§ EXERCISE DETAILS
Your answer should be every line of the records that contains the word "width", copied as it stands.

§ RECORDS SUPPLIED
--- START ---
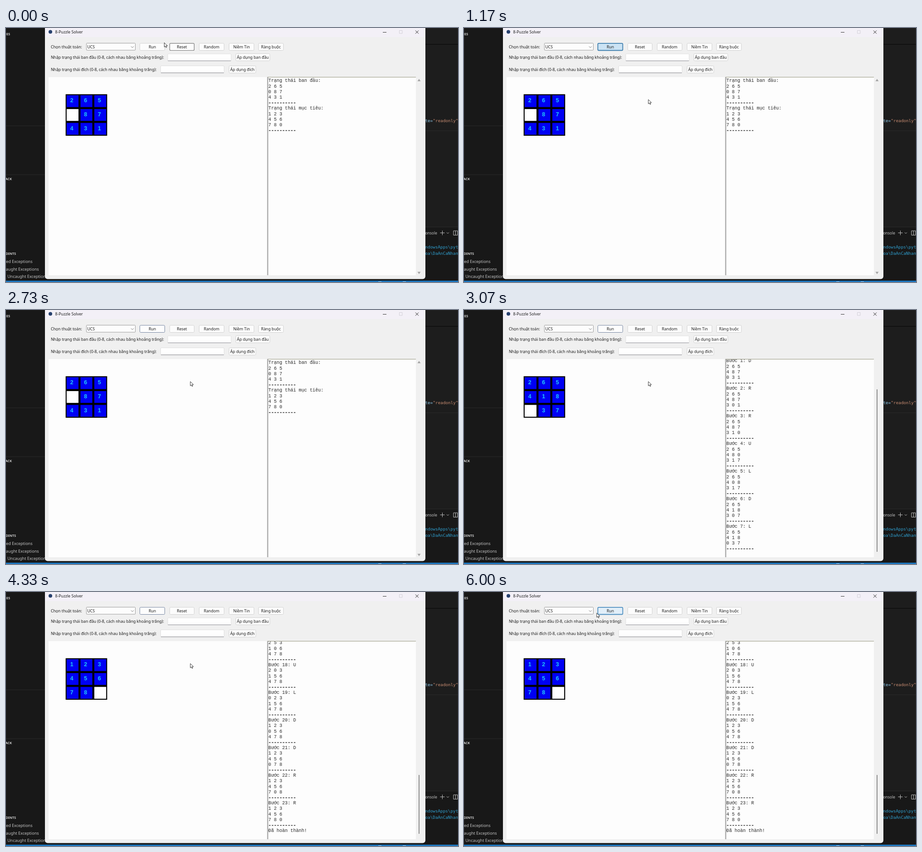
An HTML page for the animation above (6.03 s loop, 998 by 561 pixels).

```html
<!DOCTYPE html>
<html lang="vi">
<head>
<meta charset="utf-8">
<title>8-Puzzle Solver</title>
<style>
  html, body { margin: 0; width: 100%; height: 100%; overflow: hidden; background: #181818; }
  svg { display: block; width: 998px; height: 561px; }
  text { white-space: pre; }
  .ui { font: 8.7px "Noto Sans", "Open Sans", sans-serif; fill: #1c1c1c; }
  .mid { text-anchor: middle; }
  .side { font: 9px "Noto Sans", sans-serif; fill: #c4c4c4; }
  .head { font: bold 7.4px "Noto Sans", sans-serif; fill: #d0d0d0; }
  .end { text-anchor: end; }
  .code { font: 9.3px "DejaVu Sans Mono", monospace; }
  .log { font: 10.17px "Courier New", "Liberation Mono", monospace; fill: #2a2a2a; }
  .rule { stroke: #2a2a2a; stroke-width: .6; }
  .tile { font: bold 12.5px "Liberation Sans", Arial, sans-serif; fill: #20c8fa; text-anchor: middle; }
</style>
</head>
<body>
<svg id="stage" viewBox="0 0 998 561">
  <defs>
    <clipPath id="logClip"><rect x="578" y="109.3" width="327" height="436.7"/></clipPath>
  </defs>
</svg>
<script>
const LOOP = 6030;
const FIRST_STEP = 2738, STEP_MS = 51;
const MOVES = "DRRULDLURDRULURDLULDDRR";
const START = "265087431", GOAL = "123456780";
const LINE = 12.2, VIEW_LINES = 36;
const RULE = "-".repeat(10);
const stage = document.getElementById("stage");

function add(tag, attrs, parent = stage) {
  const el = document.createElementNS("http://www.w3.org/2000/svg", tag);
  for (const key in attrs) el.setAttribute(key, attrs[key]);
  return parent.appendChild(el);
}
const rect = (x, y, width, height, fill, more = {}, parent = stage) =>
  add("rect", { x, y, width, height, fill, ...more }, parent);
const path = (d, stroke, width = 1, fill = "none") =>
  add("path", { d, stroke, "stroke-width": width, fill });
function label(x, y, str, cls, more = {}, parent = stage) {
  const el = add("text", { x, y, class: cls, ...more }, parent);
  el.textContent = str;
  return el;
}

function drawEditor() {
  rect(0, 0, 998, 561, "#181818");
  rect(926, 0, 72, 439, "#1d1d1d");
  rect(926, 35.5, 72, 1.2, "#080808");
  rect(926, 226.5, 72, 1, "#2c2c2c");
  rect(926, 439, 72, 1, "#2c2c2c");
  for (const y of [215.5, 323.5]) rect(0, y, 86, 1, "#2b2b2b");
  label(9, 16, "ES", "head end");
  label(13, 336, "ACK", "head end");
  label(22, 501, "OINTS", "head end");
  label(58.5, 518.5, "ed Exceptions", "side end");
  label(72.5, 536, "aught Exceptions", "side end");
  label(3, 552, "Uncaught Exceptions", "side");
  label(925.5, 208, "te=", "code", { fill: "#8cc8ea" });
  label(942.5, 208, '"readonly"', "code", { fill: "#c98d72" });
  label(952, 456, "onsole", "side end", { style: "font-size:8.5px" });
  path("M958.5 452.5h10M963.5 447.5v10", "#c4c4c4");
  path("M973 451.5l2.5 2.5 2.5-2.5", "#c4c4c4");
  path("M988 448h9v9.5h-9zM992.5 448v9.5", "#c4c4c4");
  label(925.5, 487, "ndowsApps\\pyt", "code", { fill: "#2f9fcf" });
  label(925.5, 500.5, "oa\\DaAnCaNhan", "code", { fill: "#2f9fcf" });
  rect(0, 558, 998, 3, "#1b74bd");
  for (const x of [822, 876]) rect(x, 560, 7, 1, "#a9cbe6");
}

function button(x, y, w, h, str) {
  const box = rect(x + .5, y + .5, w - 1, h - 1, "#fcfcfc", { rx: 2, stroke: "#d2d2d2" });
  label(x + w / 2, y + h / 2 + 3.3, str, "ui mid");
  return box;
}
const topButton = (x, w, str) => button(x, 33.3, w, 16.7, str);

function field(x, y, w, h) {
  rect(x + .5, y + .5, w - 1, h - 1, "#fefefe", { rx: 1.5, stroke: "#dedede" });
  rect(x + 1, y + h - 1, w - 2, 1, "#8c8c94");
}

function drawWindow() {
  rect(86, -10, 840, 564.5, "#f0f0f0", { rx: 6 });
  rect(86, 0, 840, 20, "#f3f0f7");
  add("circle", { cx: 98, cy: 8.5, r: 4, fill: "#27406e" });
  label(108.5, 12, "8-Puzzle Solver", "ui");
  path("M832 9.5h8", "#333");
  path("M868.5 5.5h6.5v6.5h-6.5z", "#d3d0d8");
  path("M904 5.5l7 7M911 5.5l-7 7", "#222");

  label(99, 45, "Chọn thuật toán:", "ui");
  label(99, 68, "Nhập trạng thái ban đầu (0-8, cách nhau bằng khoảng trắng):", "ui");
  label(99, 94.5, "Nhập trạng thái đích (0-8, cách nhau bằng khoảng trắng):", "ui");
  rect(177.5, 33.5, 108, 15.5, "#fdfdfd", { rx: 1, stroke: "#9a9a9a" });
  label(179.5, 45, "UCS", "ui");
  path("M276 40.5l3 3 3-3", "#666", .9);
  field(356.5, 56.5, 141, 16.5);
  field(341, 83, 141, 16.5);
  button(507, 56, 76, 17, "Áp dụng ban đầu");
  button(492, 83, 60, 17, "Áp dụng đích");
  topButton(426, 56, "Random");
  topButton(492, 56, "Niềm Tin");
  topButton(557, 56, "Ràng buộc");

  rect(94, 108.5, 481, 437.5, "#fdfdfd");
  rect(577, 108, 328, 438, "#fdfdfd");
  rect(577, 108, 328, 1.2, "#a3a38f");
  rect(577, 108, .8, 438, "#a0a0a0");
  rect(577.8, 108.8, .8, 437.2, "#696969");
}

function slide(board, move) {
  const cells = [...board], from = cells.indexOf("0");
  const to = from + { U: -3, D: 3, L: -1, R: 1 }[move];
  [cells[from], cells[to]] = [cells[to], cells[from]];
  return cells.join("");
}

const rows = board => [0, 3, 6].map(i => [...board.slice(i, i + 3)].join(" "));
const block = (title, board) => [title, ...rows(board), RULE];

drawEditor();
drawWindow();
const runBtn = topButton(295, 56, "Run");
const resetBtn = topButton(361, 55, "Reset");

const boards = [START];
const lines = [...block("Trạng thái ban đầu:", START), ...block("Trạng thái mục tiêu:", GOAL)];
[...MOVES].forEach((move, i) => {
  boards.push(slide(boards[i], move));
  lines.push(...block(`Bước ${i + 1}: ${move}`, boards[i + 1]));
});
lines.push("Đã hoàn thành!");

const clip = add("g", { "clip-path": "url(#logClip)" });
const log = add("g", {}, clip);
const logLines = lines.map((str, i) =>
  label(579.3, 119.4 + i * LINE, str, str === RULE ? "log rule" : "log", {}, log));

// Each cell is a bordered square on a fixed pitch.
const BOARD = { x: 131.7, y: 146.3, pitch: 30.55, border: 2.2 };
rect(BOARD.x, BOARD.y, BOARD.pitch * 3, BOARD.pitch * 3, "#000");
const tiles = [...START].map((_, i) => {
  const { pitch, border } = BOARD, size = pitch - border * 2;
  const x = BOARD.x + border + (i % 3) * pitch;
  const y = BOARD.y + border + Math.floor(i / 3) * pitch;
  return {
    box: rect(x, y, size, size, "#0000f4"),
    text: label(x + 11.3, y + 15.9, "", "tile")
  };
});

const arrows = add("path", {
  d: "M908.5 117.5h7l-3.5-5zM908.5 538.5h7l-3.5 5z", fill: "#a2a2a2"
});
const thumb = rect(911.2, 0, 1.6, 0, "#777");
const cursor = add("path", {
  d: "M0 0V9.5L2.3 7.5 3.8 10.8 5.3 10.1 3.9 6.9H7z",
  fill: "#fff", stroke: "#222", "stroke-width": .9, "stroke-linejoin": "round"
});

// time, x, y
const TRACK = [
  [0, 349.5, 32.5], [260, 327, 41], [520, 327, 41], [950, 407, 158],
  [5150, 407, 158], [5700, 318, 47], [5850, 310, 45], [6000, 293, 46.5]
];

function cursorAt(t) {
  const i = TRACK.findIndex(p => p[0] > t);
  if (i < 0) return TRACK[TRACK.length - 1].slice(1);
  const [t0, x0, y0] = TRACK[i - 1], [t1, x1, y1] = TRACK[i];
  const u = (t - t0) / (t1 - t0), k = u * u * (3 - 2 * u);
  return [x0 + (x1 - x0) * k, y0 + (y1 - y0) * k];
}

function paint(box, fill, stroke, width) {
  box.setAttribute("fill", fill);
  box.setAttribute("stroke", stroke);
  box.setAttribute("stroke-width", width);
}

function styleButtons(t) {
  const focus = ["#fdfdfd", "#7484a0", 1], plain = ["#fcfcfc", "#d2d2d2", 1];
  const pressed = ["#cbe3f4", "#3f7fae", 1.8], hover = ["#e2eff9", "#4e8fc0", 1.8];
  let run = plain;
  if (t >= 150) run = hover;
  if (t >= 400) run = pressed;
  if (t >= FIRST_STEP - STEP_MS) run = focus;
  if (t >= 5700) run = hover;
  paint(runBtn, ...run);
  paint(resetBtn, ...(t < 400 ? ["#fcfcfc", "#777", 1.2] : plain));
}

function render(t) {
  const step = Math.max(0, Math.min(MOVES.length, Math.floor((t - FIRST_STEP) / STEP_MS) + 1));
  const done = t >= FIRST_STEP + MOVES.length * STEP_MS;
  const shown = 10 + step * 5 + (done ? 1 : 0);
  const over = shown + 1 - VIEW_LINES;
  const scrolled = over >= 0;

  [...boards[step]].forEach((digit, i) => {
    const blank = digit === "0";
    tiles[i].box.setAttribute("fill", blank ? "#fff" : "#0000f4");
    tiles[i].text.textContent = blank ? "" : digit;
  });

  logLines.forEach((el, i) => el.setAttribute("visibility", i < shown ? "visible" : "hidden"));
  log.setAttribute("transform", `translate(0 ${scrolled ? -over * LINE - 4 : 0})`);

  const height = Math.min(413, 16500 / (shown + 1));
  thumb.setAttribute("y", 534 - height);
  thumb.setAttribute("height", height);
  thumb.setAttribute("visibility", scrolled ? "visible" : "hidden");
  arrows.setAttribute("visibility", scrolled ? "hidden" : "visible");

  styleButtons(t);
  cursor.setAttribute("transform", `translate(${cursorAt(t)})`);
}

const origin = performance.now();
function tick() {
  render((performance.now() - origin) % LOOP);
  requestAnimationFrame(tick);
}
tick();
</script>
</body>
</html>
```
--- END ---
§ ANSWER BOX
  html, body { margin: 0; width: 100%; height: 100%; overflow: hidden; background: #181818; }
  svg { display: block; width: 998px; height: 561px; }
  .rule { stroke: #2a2a2a; stroke-width: .6; }
    <clipPath id="logClip"><rect x="578" y="109.3" width="327" height="436.7"/></clipPath>
const rect = (x, y, width, height, fill, more = {}, parent = stage) =>
  add("rect", { x, y, width, height, fill, ...more }, parent);
const path = (d, stroke, width = 1, fill = "none") =>
  add("path", { d, stroke, "stroke-width": width, fill });
  fill: "#fff", stroke: "#222", "stroke-width": .9, "stroke-linejoin": "round"
function paint(box, fill, stroke, width) {
  box.setAttribute("stroke-width", width);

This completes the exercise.